The aharya (make-up and costumes) of the tribal woman Malayatthi in the Kathakali play ‘Nizhalkuttu' has been an inspiration for Ramachandran in moulding the ‘appearance' of Kurathi. He has taken a couple of lines as the refrain, which offers lots of scope for logistic improvisation.
The play begins with the line, ‘Malamchooral Madayil ninnum Kurathi ethunnu.' Questions of the Kurathi are galore from then onwards. ‘Ningalende karutha makkale chuttu thinnunno?/Ningalavarude niranja kannukal choozhnnedukkunno?/Ningal njangade kuzhimaadam kulam thondunno?/Ningalorkkuka Ningalengane Ningalayennu?' Ramachandran made the last line into a refrain followed by ilakiyattam (improvisation).
The actor, as Kurathi, recollects the epicurean life of feudal aristocrats who indulge in activities detrimental to nature and humanness – cutting down trees, alcoholism, harvesting and denying the peasants their due, molesting women, practising untouchability, and the like. She also remembers the services the subalterns rendered to the landed aristocracy – ‘mootha maamara chottil ningal/ kaattukondumayangiappol/ kannuchimmathavide njangal kaaval ninnille?'

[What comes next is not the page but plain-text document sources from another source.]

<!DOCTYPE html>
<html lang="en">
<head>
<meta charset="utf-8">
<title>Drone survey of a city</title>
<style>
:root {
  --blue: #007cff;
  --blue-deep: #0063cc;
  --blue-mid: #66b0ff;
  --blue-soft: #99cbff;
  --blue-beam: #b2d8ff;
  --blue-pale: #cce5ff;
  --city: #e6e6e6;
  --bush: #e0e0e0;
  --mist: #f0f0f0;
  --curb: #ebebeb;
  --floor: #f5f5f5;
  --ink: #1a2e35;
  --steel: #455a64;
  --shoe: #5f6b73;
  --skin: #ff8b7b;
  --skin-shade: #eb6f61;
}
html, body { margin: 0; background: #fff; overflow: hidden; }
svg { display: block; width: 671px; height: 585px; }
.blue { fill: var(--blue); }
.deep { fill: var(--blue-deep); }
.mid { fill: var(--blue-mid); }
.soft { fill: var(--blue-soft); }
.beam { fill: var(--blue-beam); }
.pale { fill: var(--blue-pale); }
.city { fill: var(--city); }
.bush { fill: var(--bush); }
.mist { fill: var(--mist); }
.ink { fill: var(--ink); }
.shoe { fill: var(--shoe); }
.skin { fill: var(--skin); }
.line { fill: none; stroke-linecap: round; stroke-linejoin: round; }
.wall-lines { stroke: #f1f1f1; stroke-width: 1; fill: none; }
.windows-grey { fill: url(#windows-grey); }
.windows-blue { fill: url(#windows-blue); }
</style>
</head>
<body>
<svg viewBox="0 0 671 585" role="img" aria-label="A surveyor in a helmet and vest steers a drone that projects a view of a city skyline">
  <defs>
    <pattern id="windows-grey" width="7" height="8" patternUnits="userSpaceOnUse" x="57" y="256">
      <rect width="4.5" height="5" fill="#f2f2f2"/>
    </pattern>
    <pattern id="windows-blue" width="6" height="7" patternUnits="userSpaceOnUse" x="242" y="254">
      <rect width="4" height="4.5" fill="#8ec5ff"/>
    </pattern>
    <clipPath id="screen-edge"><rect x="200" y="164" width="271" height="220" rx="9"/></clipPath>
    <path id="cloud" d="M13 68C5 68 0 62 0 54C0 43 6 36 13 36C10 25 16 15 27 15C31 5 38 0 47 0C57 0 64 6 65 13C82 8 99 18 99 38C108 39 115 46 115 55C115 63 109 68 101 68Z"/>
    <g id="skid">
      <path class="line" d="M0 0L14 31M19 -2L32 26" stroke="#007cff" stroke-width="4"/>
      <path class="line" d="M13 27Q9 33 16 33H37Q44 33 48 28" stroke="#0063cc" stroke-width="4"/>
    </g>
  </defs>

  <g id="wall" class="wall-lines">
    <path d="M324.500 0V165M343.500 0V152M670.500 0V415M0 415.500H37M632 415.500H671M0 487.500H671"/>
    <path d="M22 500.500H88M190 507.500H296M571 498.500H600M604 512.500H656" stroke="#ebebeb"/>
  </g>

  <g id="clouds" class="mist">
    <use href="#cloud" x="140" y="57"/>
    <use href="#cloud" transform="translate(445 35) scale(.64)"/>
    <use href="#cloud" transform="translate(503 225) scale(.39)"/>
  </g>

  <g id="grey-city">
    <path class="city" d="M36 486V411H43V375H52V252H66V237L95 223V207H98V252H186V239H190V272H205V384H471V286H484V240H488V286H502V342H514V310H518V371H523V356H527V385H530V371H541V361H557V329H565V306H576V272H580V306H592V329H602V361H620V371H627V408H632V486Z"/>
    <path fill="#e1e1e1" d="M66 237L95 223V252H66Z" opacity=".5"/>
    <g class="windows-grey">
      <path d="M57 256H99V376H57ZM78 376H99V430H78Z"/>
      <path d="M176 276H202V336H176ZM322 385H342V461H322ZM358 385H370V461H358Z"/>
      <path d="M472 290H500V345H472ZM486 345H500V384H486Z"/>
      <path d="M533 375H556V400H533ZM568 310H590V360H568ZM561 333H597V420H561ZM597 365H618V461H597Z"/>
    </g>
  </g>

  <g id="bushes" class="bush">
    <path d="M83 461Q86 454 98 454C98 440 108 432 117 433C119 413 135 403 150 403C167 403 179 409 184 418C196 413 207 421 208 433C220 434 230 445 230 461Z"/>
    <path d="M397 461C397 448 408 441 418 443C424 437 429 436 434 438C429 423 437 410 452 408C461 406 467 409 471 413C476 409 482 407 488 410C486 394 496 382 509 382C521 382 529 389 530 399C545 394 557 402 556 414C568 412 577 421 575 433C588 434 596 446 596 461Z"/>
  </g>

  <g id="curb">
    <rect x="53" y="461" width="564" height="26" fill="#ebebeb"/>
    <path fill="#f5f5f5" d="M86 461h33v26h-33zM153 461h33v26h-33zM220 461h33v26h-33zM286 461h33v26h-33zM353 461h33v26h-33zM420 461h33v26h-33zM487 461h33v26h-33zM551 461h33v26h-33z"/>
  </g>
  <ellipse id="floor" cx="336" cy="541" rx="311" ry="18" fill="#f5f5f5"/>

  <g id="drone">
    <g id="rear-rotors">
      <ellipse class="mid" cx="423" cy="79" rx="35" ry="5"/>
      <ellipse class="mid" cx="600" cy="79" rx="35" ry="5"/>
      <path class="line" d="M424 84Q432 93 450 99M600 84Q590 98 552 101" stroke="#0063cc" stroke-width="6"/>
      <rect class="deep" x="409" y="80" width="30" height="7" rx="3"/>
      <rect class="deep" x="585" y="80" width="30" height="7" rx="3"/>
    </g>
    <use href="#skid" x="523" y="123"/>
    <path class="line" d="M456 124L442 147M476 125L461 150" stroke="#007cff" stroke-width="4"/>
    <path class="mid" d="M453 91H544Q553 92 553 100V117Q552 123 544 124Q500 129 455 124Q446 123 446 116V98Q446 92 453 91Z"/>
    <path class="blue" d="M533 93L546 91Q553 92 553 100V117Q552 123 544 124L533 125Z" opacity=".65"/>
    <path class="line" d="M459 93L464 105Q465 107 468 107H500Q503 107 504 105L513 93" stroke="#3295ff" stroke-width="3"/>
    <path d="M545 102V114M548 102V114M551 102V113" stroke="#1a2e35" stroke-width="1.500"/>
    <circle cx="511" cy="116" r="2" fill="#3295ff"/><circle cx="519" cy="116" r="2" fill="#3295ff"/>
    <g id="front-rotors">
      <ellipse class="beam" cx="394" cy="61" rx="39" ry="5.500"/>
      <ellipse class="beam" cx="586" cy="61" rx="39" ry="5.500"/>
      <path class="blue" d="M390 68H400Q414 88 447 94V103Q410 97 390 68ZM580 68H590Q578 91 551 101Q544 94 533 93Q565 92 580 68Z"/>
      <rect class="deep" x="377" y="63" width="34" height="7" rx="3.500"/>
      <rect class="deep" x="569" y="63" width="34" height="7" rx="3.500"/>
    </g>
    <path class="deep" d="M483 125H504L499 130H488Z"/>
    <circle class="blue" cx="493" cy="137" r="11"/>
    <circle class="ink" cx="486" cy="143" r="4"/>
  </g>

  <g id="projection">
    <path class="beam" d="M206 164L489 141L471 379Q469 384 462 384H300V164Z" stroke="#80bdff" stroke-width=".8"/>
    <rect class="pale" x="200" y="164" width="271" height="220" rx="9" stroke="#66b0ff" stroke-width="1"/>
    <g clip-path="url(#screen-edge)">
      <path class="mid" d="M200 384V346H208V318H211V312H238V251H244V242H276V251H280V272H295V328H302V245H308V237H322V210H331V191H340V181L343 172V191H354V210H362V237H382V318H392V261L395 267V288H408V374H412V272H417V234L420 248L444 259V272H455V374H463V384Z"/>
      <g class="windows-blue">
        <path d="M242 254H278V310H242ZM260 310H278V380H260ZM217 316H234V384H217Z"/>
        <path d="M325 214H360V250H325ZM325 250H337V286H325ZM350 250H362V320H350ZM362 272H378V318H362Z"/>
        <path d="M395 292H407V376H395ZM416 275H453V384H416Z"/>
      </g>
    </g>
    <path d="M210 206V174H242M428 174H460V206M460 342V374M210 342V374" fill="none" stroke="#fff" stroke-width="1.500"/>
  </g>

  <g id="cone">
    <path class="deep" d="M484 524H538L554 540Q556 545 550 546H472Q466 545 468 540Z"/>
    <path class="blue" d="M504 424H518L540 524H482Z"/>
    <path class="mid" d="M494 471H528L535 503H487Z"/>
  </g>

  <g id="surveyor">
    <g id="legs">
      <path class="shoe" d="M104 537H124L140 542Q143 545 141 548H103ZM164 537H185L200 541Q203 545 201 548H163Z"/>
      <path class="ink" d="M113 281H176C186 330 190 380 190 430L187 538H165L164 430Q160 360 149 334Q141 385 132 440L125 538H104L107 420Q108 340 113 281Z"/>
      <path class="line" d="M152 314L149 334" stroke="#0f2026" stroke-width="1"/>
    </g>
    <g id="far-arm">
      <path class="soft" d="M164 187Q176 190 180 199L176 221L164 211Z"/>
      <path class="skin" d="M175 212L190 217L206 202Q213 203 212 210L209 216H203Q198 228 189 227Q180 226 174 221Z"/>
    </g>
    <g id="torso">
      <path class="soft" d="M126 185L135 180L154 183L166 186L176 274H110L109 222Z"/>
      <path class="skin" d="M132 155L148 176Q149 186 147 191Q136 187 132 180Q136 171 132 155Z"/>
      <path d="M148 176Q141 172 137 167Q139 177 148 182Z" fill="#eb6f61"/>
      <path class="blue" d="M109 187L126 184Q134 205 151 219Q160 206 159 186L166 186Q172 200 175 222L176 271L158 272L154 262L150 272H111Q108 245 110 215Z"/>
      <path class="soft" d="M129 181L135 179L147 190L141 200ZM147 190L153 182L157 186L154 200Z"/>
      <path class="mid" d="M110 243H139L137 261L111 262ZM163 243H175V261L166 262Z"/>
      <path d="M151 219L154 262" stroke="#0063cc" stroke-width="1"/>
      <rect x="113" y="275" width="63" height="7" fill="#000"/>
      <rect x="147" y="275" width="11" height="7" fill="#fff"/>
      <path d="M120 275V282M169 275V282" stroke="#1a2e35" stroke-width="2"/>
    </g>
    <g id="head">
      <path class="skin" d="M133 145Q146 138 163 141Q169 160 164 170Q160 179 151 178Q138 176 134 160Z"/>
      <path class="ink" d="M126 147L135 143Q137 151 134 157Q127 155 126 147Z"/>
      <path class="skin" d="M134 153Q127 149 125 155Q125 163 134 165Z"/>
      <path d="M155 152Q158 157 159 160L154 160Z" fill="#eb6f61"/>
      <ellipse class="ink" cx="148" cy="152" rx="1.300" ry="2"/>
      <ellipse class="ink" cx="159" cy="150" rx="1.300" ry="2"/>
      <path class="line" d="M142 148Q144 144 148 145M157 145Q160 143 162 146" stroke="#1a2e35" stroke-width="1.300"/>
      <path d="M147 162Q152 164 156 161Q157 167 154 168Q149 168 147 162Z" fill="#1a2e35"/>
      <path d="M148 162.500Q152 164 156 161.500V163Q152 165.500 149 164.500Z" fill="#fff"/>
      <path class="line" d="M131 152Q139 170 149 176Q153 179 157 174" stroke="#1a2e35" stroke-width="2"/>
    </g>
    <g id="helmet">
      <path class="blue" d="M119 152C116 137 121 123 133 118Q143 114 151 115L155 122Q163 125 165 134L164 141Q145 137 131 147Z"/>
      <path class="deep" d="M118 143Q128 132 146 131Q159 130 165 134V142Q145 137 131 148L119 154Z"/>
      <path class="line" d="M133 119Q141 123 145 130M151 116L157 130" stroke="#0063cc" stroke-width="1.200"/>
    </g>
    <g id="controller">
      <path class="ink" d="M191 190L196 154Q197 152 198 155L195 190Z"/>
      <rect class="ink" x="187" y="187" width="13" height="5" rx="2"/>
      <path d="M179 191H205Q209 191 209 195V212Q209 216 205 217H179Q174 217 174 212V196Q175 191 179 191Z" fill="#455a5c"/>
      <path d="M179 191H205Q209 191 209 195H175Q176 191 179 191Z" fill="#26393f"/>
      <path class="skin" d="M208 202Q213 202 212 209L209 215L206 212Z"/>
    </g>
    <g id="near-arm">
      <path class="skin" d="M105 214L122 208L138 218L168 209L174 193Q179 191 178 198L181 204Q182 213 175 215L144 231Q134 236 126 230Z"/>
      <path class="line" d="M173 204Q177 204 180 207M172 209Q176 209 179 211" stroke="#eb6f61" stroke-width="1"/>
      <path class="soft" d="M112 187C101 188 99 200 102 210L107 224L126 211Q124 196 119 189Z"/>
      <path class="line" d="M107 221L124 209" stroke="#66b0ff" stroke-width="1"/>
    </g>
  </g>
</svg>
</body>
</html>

Kadammanitta, the poet, was fostered by the folk-ritual tradition of his village, Padayani. The songs of Padayani have an irresistible bearing on some of his masterpieces such as ‘Kurathi' and ‘Kattalan.' A perceptive Ramachandran realised that the imagery in the poem ‘Kurathi' was adaptable and suitable for the visual language of Kathakali. There is no word in any of the lines in the poem that poses a challenge to the visual semantics of Kathakali. Such a direct approach is ideal to the linguistic space of Kathakali than symbolism and allegory. While Kumaranasan's and Vyloppilli's poetry might be difficult to adapt to the organic framework of Kathakali, Kadammanitta's explicit diction befits the art form. Ramachandran's realisation of it was manifested in his choreography.

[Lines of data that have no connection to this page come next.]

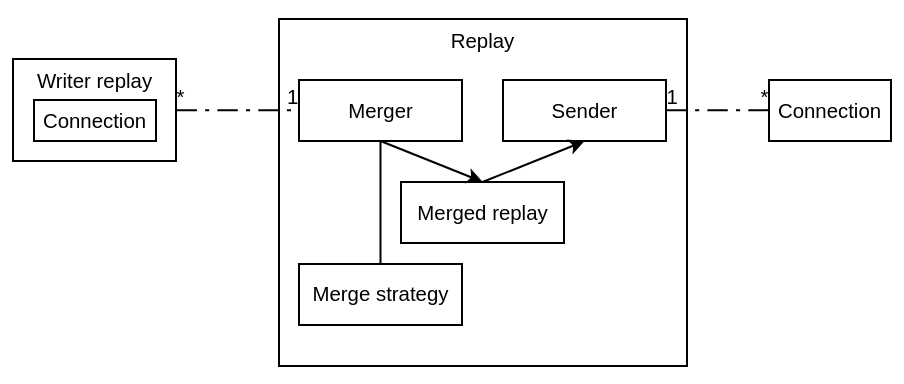
<!DOCTYPE html>
<html lang="en">
<head>
<meta charset="utf-8">
<title>Replay architecture</title>
<style>
  :root { --ink: #000; --paper: #fff; --stroke: 2px; }
  * { box-sizing: border-box; }
  html, body { margin: 0; }
  body { width: 904px; height: 384px; overflow: hidden; background: var(--paper); }
  .diagram {
    position: relative; width: 904px; height: 384px; overflow: hidden;
    color: var(--ink); font: 20.4px/24px "Liberation Sans", Arial, sans-serif;
  }
  .node, .multiplicity { position: absolute; white-space: nowrap; }
  .node {
    display: flex; align-items: center; justify-content: center;
    border: var(--stroke) solid var(--ink); background: var(--paper);
  }
  .group { align-items: flex-start; padding-top: 9px; }
  .replay { left: 277.5px; top: 17.5px; width: 410px; height: 349px; }
  .writer-replay { left: 12px; top: 58px; width: 165px; height: 104px; }
  .writer-connection { left: 32.5px; top: 99px; width: 124px; height: 43px; }
  .merger { left: 298px; top: 79px; width: 165px; height: 63px; }
  .sender { left: 502px; top: 79px; width: 165px; height: 63px; }
  .merged-replay { left: 400px; top: 181px; width: 165px; height: 63px; }
  .merge-strategy { left: 298px; top: 262.5px; width: 165px; height: 63px; }
  .connection { left: 767.5px; top: 79px; width: 124px; height: 63px; }
  .links { position: absolute; left: 0; top: 0; fill: none; stroke: var(--ink); stroke-width: 2; }
  .many { stroke-dasharray: 20.4 8.2 4.1 8.2; }
  .head { fill: var(--ink); stroke-width: 1; }
  .writer-many { left: 176.5px; top: 85px; }
  .merger-one { left: 287px; top: 85px; }
  .sender-one { left: 666.5px; top: 85px; }
  .connection-many { left: 760.5px; top: 85px; }
</style>
</head>
<body>
<main class="diagram">
  <div class="node group replay">Replay</div>
  <div class="node group writer-replay">Writer replay</div>
  <div class="node writer-connection">Connection</div>
  <div class="node merger">Merger</div>
  <div class="node sender">Sender</div>
  <div class="node merged-replay">Merged replay</div>
  <div class="node merge-strategy">Merge strategy</div>
  <div class="node connection">Connection</div>

  <svg class="links" width="904" height="384" viewBox="0 0 904 384" aria-hidden="true">
    <defs>
      <path id="arrowhead" class="head" d="M0 0 L-14 7 L-10.5 0 L-14 -7 Z"/>
    </defs>
    <line class="many" x1="176.5" y1="110.2" x2="298" y2="110.2"/>
    <line class="many" x1="666.5" y1="110.2" x2="768" y2="110.2"/>
    <line x1="380.5" y1="141" x2="380.5" y2="263"/>
    <line x1="380.5" y1="141" x2="473" y2="178"/>
    <line x1="482.5" y1="182" x2="575" y2="145"/>
    <use href="#arrowhead" transform="translate(481.5 181.4) rotate(21.8)"/>
    <use href="#arrowhead" transform="translate(583.5 141.4) rotate(-21.8)"/>
  </svg>

  <span class="multiplicity writer-many">*</span>
  <span class="multiplicity merger-one">1</span>
  <span class="multiplicity sender-one">1</span>
  <span class="multiplicity connection-many">*</span>
</main>
</body>
</html>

Of the fourfold concept of acting, Ramachandran's execution of the hand gestures, movements, and kalasams as Kurathi were aesthetically chiselled and well-disciplined. His meticulous tutelage at Kerala Kalamandalam under the legendary Kalamandalam Padmanabhan Nair was amply reflected in the coherence and finesse of the angikabhinaya.
Ramachandran's saatwikabhinaya (emotive acting), while switching from anger to pathos and back, bore a heavy dose of realism in harmony with the verbal acting and the attire. As demanded by the poetic text, the actor had to border the theatrical excesses sporadically. Still he successfully retained the key components of Kathakali. An enviable footing in rhythm and tempo complemented Ramachandran's profound involvement with the character.
Raga Kedaragowla is customarily applied in Kathakali to evoke veera or raudrarasas. This could be the reason why the choreographer of ‘Kurathi'made it the major raga for the rendition of most of the lines. Towards the finale, the lines were sung in ragamaalika to denote the change in moods. Khandaram and Mohanam were employed to highlight the pathos, and the concluding Madhyamavathy had the desired impact.
The mid-tempo rendition was punctuated with two segments of slow tempos that emphasised the Kurathi's anguish over the fate of her tribe. The lines in Madhyamavathy were immediately followed by a fast kalasam in Triputa tala, proclaiming Kurathi's moral indignation and spirit of vengeance.
Kurathi's aharya sans the stylistic grandeur of Kathakali lost its charm as the play progressed. However, there seems to be no way to overcome this limitation.
The lead singer, Parimanam Madhu, could have been more ebullient in his singing. Kalabharati Unnikrishnan on the chenda and Kalamandalam Achuta Warrier on the maddalam maintained the physical and psychic timbre of the play with authoritative strokes.
Within an hour, Kurathi proved herself as an heroine extraordinaire; a character one cannot easily dismiss as a non-entity in Kathakali. The play might be disenchanting to conservatives and puritans. But it surely has the grit to stir this dance-drama tradition a wee bit out of its traditional thematic modes.